Inflammatory bowel diseases (IBDs) are systemic diseases that manifest not only in the gut and gastrointestinal tract, but also in the extraintestinal organs in many patients. The quality of life for patients with IBD can be substantially affected by these extraintestinal manifestations (EIMs). It is important to have knowledge of the prevalence, pathophysiology, and clinical presentation of EIMs in order to adapt therapeutic options to cover all aspects of IBD. EIMs can occur in up to 24% of patients with IBD before the onset of intestinal symptoms, and need to be recognized to initiate appropriate diagnostic procedures. EIMs most frequently affect joints, skin, or eyes, but can also affect other organs, such as the liver, lung, and pancreas. It is a frequent misconception that a successful therapy of the intestinal inflammation will be sufficient to treat EIMs satisfactorily in most patients with IBD. In general, peripheral arthritis, oral aphthous ulcers, episcleritis, or erythema nodosum can be associated with active intestinal inflammation and can improve on standard treatment of the intestinal inflammation. However, anterior uveitis, ankylosing spondylitis, and primary sclerosing cholangitis usually occur independent of disease flares. This review provides a comprehensive overview of epidemiology, pathophysiology, clinical presentation, and treatment of EIMs in IBD.

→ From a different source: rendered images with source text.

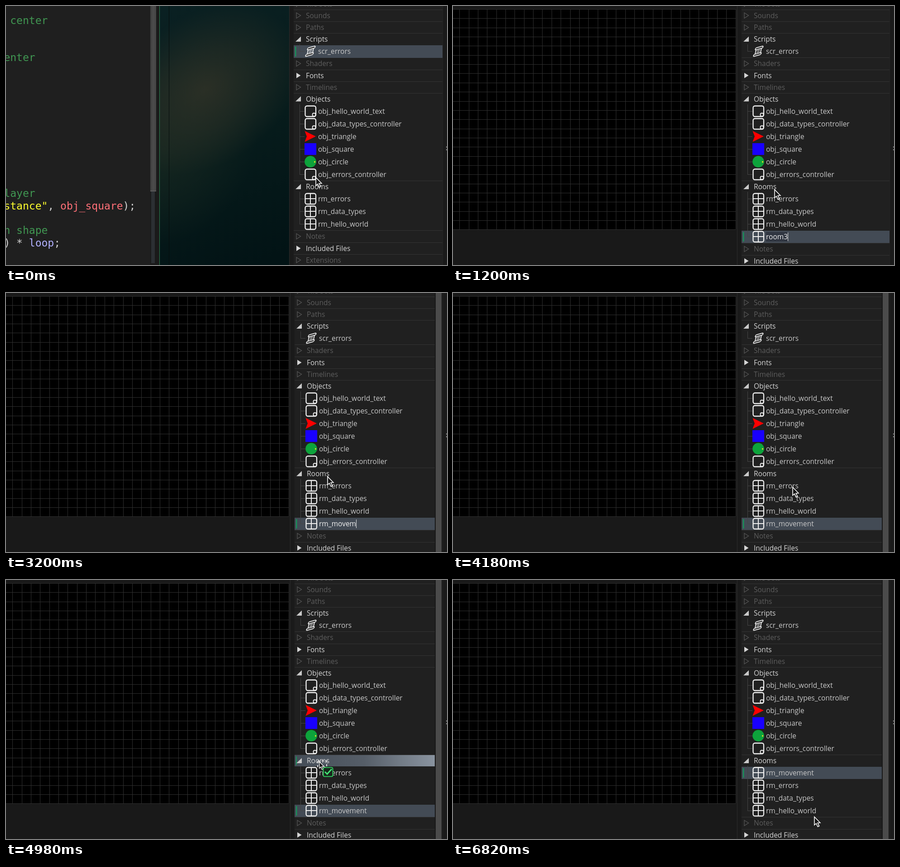
Recreate the animation shown at these times as an HTML page with a canvas. Size 975x574 px, loop 6.84 s.

```html
<!DOCTYPE html>
<html lang="en">
<head>
<meta charset="utf-8">
<style>
html, body { margin: 0; width: 100%; height: 100%; overflow: hidden; background: #191919; }
canvas { display: block; }
</style>
</head>
<body>
<canvas id="stage" width="975" height="574"></canvas>
<script>
const ctx = document.getElementById('stage').getContext('2d');
const W = 975, H = 574, LOOP = 6840;
const UI = '15.5px "Open Sans", sans-serif';
const MENU_FONT = '15.3px "Open Sans", sans-serif';
const CODE = '23px "DejaVu Sans Mono", monospace';

// Moments at which the state switches, in ms
const T = { select: 280, menu: 340, open: 820, bar: 1300, type: 2640, enter: 3700, drag: 4440, hover: 4760, drop: 5120 };
const KEY_STEP = 72;
const NEW_NAME = 'rm_movement';

// Pointer path: time, x, y
const PATH = [
  [0, 684, 379], [60, 684, 379], [240, 684, 397], [460, 684, 397], [700, 710, 406],
  [3780, 710, 406], [4160, 750, 429], [4200, 750, 430], [4400, 750, 504],
  [4480, 750, 504], [4860, 692, 402], [5180, 692, 402], [5700, 798, 524], [LOOP, 798, 524]
];

function pointerAt(t) {
  const i = PATH.findIndex((p, k) => k > 0 && t <= p[0]);
  const [t0, x0, y0] = PATH[i - 1], [t1, x1, y1] = PATH[i];
  const u = (t - t0) / (t1 - t0), e = u * u * (3 - 2 * u);
  return [x0 + (x1 - x0) * e, y0 + (y1 - y0) * e];
}

function rect(x, y, w, h, color) {
  ctx.fillStyle = color;
  ctx.fillRect(x, y, w, h);
}

function text(str, x, y, color, font = UI) {
  ctx.font = font;
  ctx.fillStyle = color;
  ctx.fillText(str, x, y);
}

function shape(points, fill, stroke, width = 1) {
  ctx.beginPath();
  points.forEach(([x, y]) => ctx.lineTo(x, y));
  ctx.closePath();
  if (fill) { ctx.fillStyle = fill; ctx.fill(); }
  if (stroke) { ctx.strokeStyle = stroke; ctx.lineWidth = width; ctx.stroke(); }
}

function box(x, y, w, h, r, color, width, fill) {
  ctx.beginPath();
  ctx.roundRect(x, y, w, h, r);
  if (fill) { ctx.fillStyle = fill; ctx.fill(); }
  ctx.strokeStyle = color;
  ctx.lineWidth = width;
  ctx.stroke();
}

function line(x1, y1, x2, y2, color, width) {
  ctx.beginPath();
  ctx.moveTo(x1, y1);
  ctx.lineTo(x2, y2);
  ctx.strokeStyle = color;
  ctx.lineWidth = width;
  ctx.stroke();
}

// Soft elliptical light, fading to nothing at its rim
function glow(x, y, radius, angle, stretch, rgb, alpha) {
  ctx.save();
  ctx.translate(x, y);
  ctx.rotate(angle);
  ctx.scale(stretch, 1);
  const light = ctx.createRadialGradient(0, 0, 0, 0, 0, radius);
  light.addColorStop(0, `rgba(${rgb},${alpha})`);
  light.addColorStop(0.5, `rgba(${rgb},${alpha * 0.55})`);
  light.addColorStop(1, `rgba(${rgb},0)`);
  rect(-radius, -radius, radius * 2, radius * 2, light);
  ctx.restore();
}

function drawCode(focused) {
  rect(0, 0, 319, H, '#1f1f1f');
  const green = '#409752', white = '#d2d2d2';
  const char = 13.85, left = -4.6;
  const put = (str, col, y, color) => text(str, left + col * char, y, color, CODE);
  put('center', 1, 39.5, green);
  put('enter', 0, 121.5, green);
  put('layer', 0, 423, green);
  put('stance"', 0, 450.6, '#ffff2e');
  put(',', 7, 450.6, white);
  put('obj_square', 9, 450.6, '#ff7078');
  put(');', 19, 450.6, white);
  put('n shape', 0, 505, green);
  put(') *', 0, 532.7, white);
  put('loop', 4, 532.7, '#b2b1ff');
  put(';', 8, 532.7, white);

  rect(319, 0, 21, H, '#1a1a1a');
  rect(321, 411, 8, 159, '#2b2f33');
  const thumb = ctx.createLinearGradient(318, 0, 332, 0);
  thumb.addColorStop(0, '#3b3b3b');
  thumb.addColorStop(0.5, '#4c4c4c');
  thumb.addColorStop(1, '#444');
  rect(319, 0, 13, 409, thumb);
  rect(319, 409, 13, 2, '#5b5b5b');

  const base = ctx.createLinearGradient(340, 0, 560, H);
  base.addColorStop(0, '#0a2022');
  base.addColorStop(0.5, '#071c1c');
  base.addColorStop(1, '#021315');
  rect(340, 0, 286, H, base);
  ctx.save();
  ctx.beginPath();
  ctx.rect(340, 0, 286, H);
  ctx.clip();
  glow(350, 320, 190, -0.9, 1.2, '30,44,34', 0.6);
  glow(440, 185, 165, -0.6, 1.4, '44,48,38', 0.95);
  ctx.restore();
  rect(339, 0, 1, H, focused ? '#2b8351' : '#34383a');
  rect(360, 0, 1, H, '#050c0c');
}

function drawRoom() {
  rect(0, 0, 628, H, '#191919');
  rect(0, 7, 625, 488, '#000');
  const cell = 20.35;
  for (let i = 0; i <= 30; i++) rect(Math.round(14.3 + i * cell), 7, 1, 488, '#2f2f2f');
  for (let i = 0; i <= 24; i++) rect(0, Math.round(7 + i * cell), 625, 1, '#2f2f2f');
}

function scriptIcon(x, y) {
  ctx.save();
  ctx.translate(x, y);
  ctx.transform(1, -0.28, -0.22, 1, 0, 0);
  box(-6, -7, 12, 14, 1, '#eee', 2);
  box(-8, -9, 17, 4.5, 2.2, '#eee', 2, '#202020');
  box(-9, 5, 17, 4.5, 2.2, '#eee', 2, '#202020');
  [-1.5, 2].forEach(dy => line(-3.5, dy, 3.5, dy, '#eee', 1.7));
  ctx.restore();
}

function objectIcon(x, y) {
  box(x - 11.5, y - 11.5, 23.5, 23.5, 4, '#eee', 2.3);
  box(x + 4.5, y + 4.5, 7, 7, 3, '#eee', 1.8);
}

function roomIcon(x, y) {
  box(x - 11.5, y - 11.5, 23.5, 23.5, 4, '#eee', 2.3);
  line(x, y - 11, x, y + 12, '#eee', 2);
  line(x - 11, y, x + 12, y, '#eee', 2);
}

function triangleIcon(x, y) {
  shape([[x - 12.5, y - 12], [x + 12, y], [x - 12.5, y + 12], [x - 8, y]], '#f00');
}

function squareIcon(x, y) {
  rect(x - 13, y - 13, 26, 26, '#1900ff');
}

function circleIcon(x, y) {
  ctx.beginPath();
  ctx.arc(x, y, 12.8, 0, Math.PI * 2);
  ctx.fillStyle = '#0da33b';
  ctx.fill();
  rect(x + 8, y - 1, 3, 3, '#d3d526');
}

const OBJECTS = [
  ['obj_hello_world_text', objectIcon], ['obj_data_types_controller', objectIcon],
  ['obj_triangle', triangleIcon], ['obj_square', squareIcon],
  ['obj_circle', circleIcon], ['obj_errors_controller', objectIcon]
];
const ROOMS = ['rm_errors', 'rm_data_types', 'rm_hello_world'];

function header(label, y, kind, dx) {
  const x = 646 + dx;
  if (kind === 'open') shape([[x + 6, y - 6], [x + 6, y + 5.5], [x - 6, y + 5.5]], '#c9c9c9');
  else {
    const arrow = [[x - 4, y - 6], [x + 5.5, y], [x - 4, y + 6]];
    kind === 'closed' ? shape(arrow, '#d4d4d4') : shape(arrow, null, '#555', 1.3);
  }
  text(label, 663 + dx, y + 5.5, kind === 'empty' ? '#5d5d5d' : '#d6d6d6');
}

function branch(rows, y, dx) {
  rect(649 + dx, y - 15, 1, (rows.length - 1) * 28 + 15, '#454545');
  rows.forEach(([label, icon], i) => {
    rect(649 + dx, y + i * 28, 11, 1, '#454545');
    icon(673 + dx, y + i * 28);
    if (label) text(label, 690 + dx, y + i * 28 + 5.6, '#c8c8c8');
  });
}

function selection(y, h, dx, right) {
  rect(636 + dx, y, right - 636 - dx, h, '#434b55');
  rect(639 + dx, y + 3, 2.5, h - 6, '#18925a');
}

function drawPanel(t) {
  const opened = t >= T.open, dx = opened ? 2 : 0;
  const right = t >= T.bar ? 948 : 965;
  rect(626, 0, W - 626, H, '#1a1a1a');
  rect(626 + dx, 0, 1, H, '#2c2c2c');
  rect(636 + dx, 0, right - 636 - dx, H, '#202020');
  if (t >= T.bar) {
    rect(948, 0, 17, H, '#181818');
    rect(950, 0, 13, H, '#4b4b4b');
  }
  rect(965, 0, 1, H, '#252525');
  rect(973, 311, 2, 3, '#777');
  rect(973, 317, 2, 3, '#777');

  const shift = opened ? 28 : 0;
  [8, 34, 60, 114, 141, 167, 193, 387, 497 + shift, 524 + shift, 550 + shift]
    .forEach(y => rect(636 + dx, y, right - 636 - dx, 1, '#343434'));

  if (t < T.select) selection(87, 28, dx, right);
  else if (!opened) selection(388, 25, dx, right);
  else selection(t < T.drop ? 498 : 414, 27, dx, right);

  if (t >= T.hover && t < T.drop) {
    const sheen = ctx.createLinearGradient(638, 0, 948, 0);
    sheen.addColorStop(0, '#454d57');
    sheen.addColorStop(0.5, '#565e68');
    sheen.addColorStop(0.75, '#727b86');
    sheen.addColorStop(1, '#89939f');
    rect(638, 388, right - 638, 25, sheen);
    rect(641, 391, 2, 19, '#18925a');
  }

  header('Tile Sets', -5, 'empty', dx);
  header('Sounds', 21, 'empty', dx);
  header('Paths', 47.5, 'empty', dx);
  header('Scripts', 73.5, 'open', dx);
  header('Shaders', 127.5, 'empty', dx);
  header('Fonts', 154, 'closed', dx);
  header('Timelines', 180, 'empty', dx);
  header('Objects', 206, 'open', dx);
  header('Rooms', 400.5, 'open', dx);
  header('Notes', 510.5 + shift, 'empty', dx);
  header('Included Files', 537 + shift, 'closed', dx);
  header('Extensions', 563 + shift, 'empty', dx);

  branch([['scr_errors', scriptIcon]], 100, dx);
  branch(OBJECTS, 233, dx);
  const names = [...ROOMS];
  if (t >= T.drop) names.unshift(NEW_NAME);
  else if (t >= T.enter) names.push(NEW_NAME);
  else if (opened) names.push('');
  branch(names.map(n => [n, roomIcon]), 427, dx);
  if (opened && t < T.enter) drawRename(t);
}

function drawRename(t) {
  const typing = t >= T.type;
  const typed = Math.floor((t - T.type) / KEY_STEP) + 1;
  const name = typing ? NEW_NAME.slice(0, typed) : 'room3';
  ctx.font = UI;
  const width = ctx.measureText(name).width;
  if (!typing) rect(692, 501, width, 21, '#303641');
  text(name, 692, 516.6, '#f0f0f0');
  const blinkOn = (t - T.open) % 800 < 400;
  if (blinkOn || typing && typed <= NEW_NAME.length) rect(Math.round(692 + width), 502, 1, 19, '#e8e8e8');
}

const MENU = [
  ['Create Room', 'ALT+R', 1], ['Edit All', '', 1], ['Add Existing', '', 1],
  ['Add Existing From My Library', '', 1], ['Add Group', '', 1],
  ['Rename', 'F2', 0], ['Delete', 'Delete', 0], ['Duplicate', '  D', 0]
];

function drawMenu() {
  rect(690, 404, 269, H, 'rgba(0,0,0,.25)');
  rect(685, 399, 271, H, '#303030');
  rect(686, 400, 269, H, '#1c1c1c');
  MENU.forEach(([label, key, enabled], i) => {
    const y = 418 + i * 23.6, color = enabled ? '#e9e9e9' : '#737373';
    text(label, 688.5, y, color, MENU_FONT);
    text(key, 899, y, color, MENU_FONT);
  });
}

function drawPointer(t) {
  const [x, y] = pointerAt(t);
  const dragging = t >= T.drag && t < T.drop;
  ctx.save();
  ctx.translate(x, y);
  if (dragging) {
    ctx.setLineDash([5, 4]);
    box(-3, -1, 20, 14, 0, '#e0e0e0', 2);
    ctx.setLineDash([]);
    ctx.scale(0.8, 0.8);
  }
  shape([[1, 1], [1, 19], [5, 15.5], [8.4, 22.8], [11.6, 21.3], [8.2, 14.3], [13.8, 14]], '#161616', '#fff', 1.6);
  if (dragging) {
    ctx.scale(1.25, 1.25);
    box(9.5, 13.5, 21, 20, 3, '#2fc65b', 2, '#17251c');
    ctx.beginPath();
    ctx.moveTo(13, 23);
    ctx.lineTo(18, 28);
    ctx.lineTo(28, 17);
    ctx.strokeStyle = '#41e071';
    ctx.lineWidth = 3;
    ctx.stroke();
  }
  ctx.restore();
}

function draw(now) {
  const t = now % LOOP;
  ctx.clearRect(0, 0, W, H);
  if (t < T.open) drawCode(t < T.select);
  else drawRoom();
  drawPanel(t);
  if (t >= T.menu && t < T.open) drawMenu();
  drawPointer(t);
}

const start = performance.now();
function tick() {
  draw(performance.now() - start);
  requestAnimationFrame(tick);
}
tick();
</script>
</body>
</html>
```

Keywords: Arthralgias; Arthritis; Crohn’s Disease; Erythema Nodosum; Extraintestinal Manifestations; Inflammatory Bowel Disease; Primary Sclerosing Cholangitis; Psoriasis; Pyoderma Gangrenosum; Spondyloarthropathy; Ulcerative Colitis; Uveitis.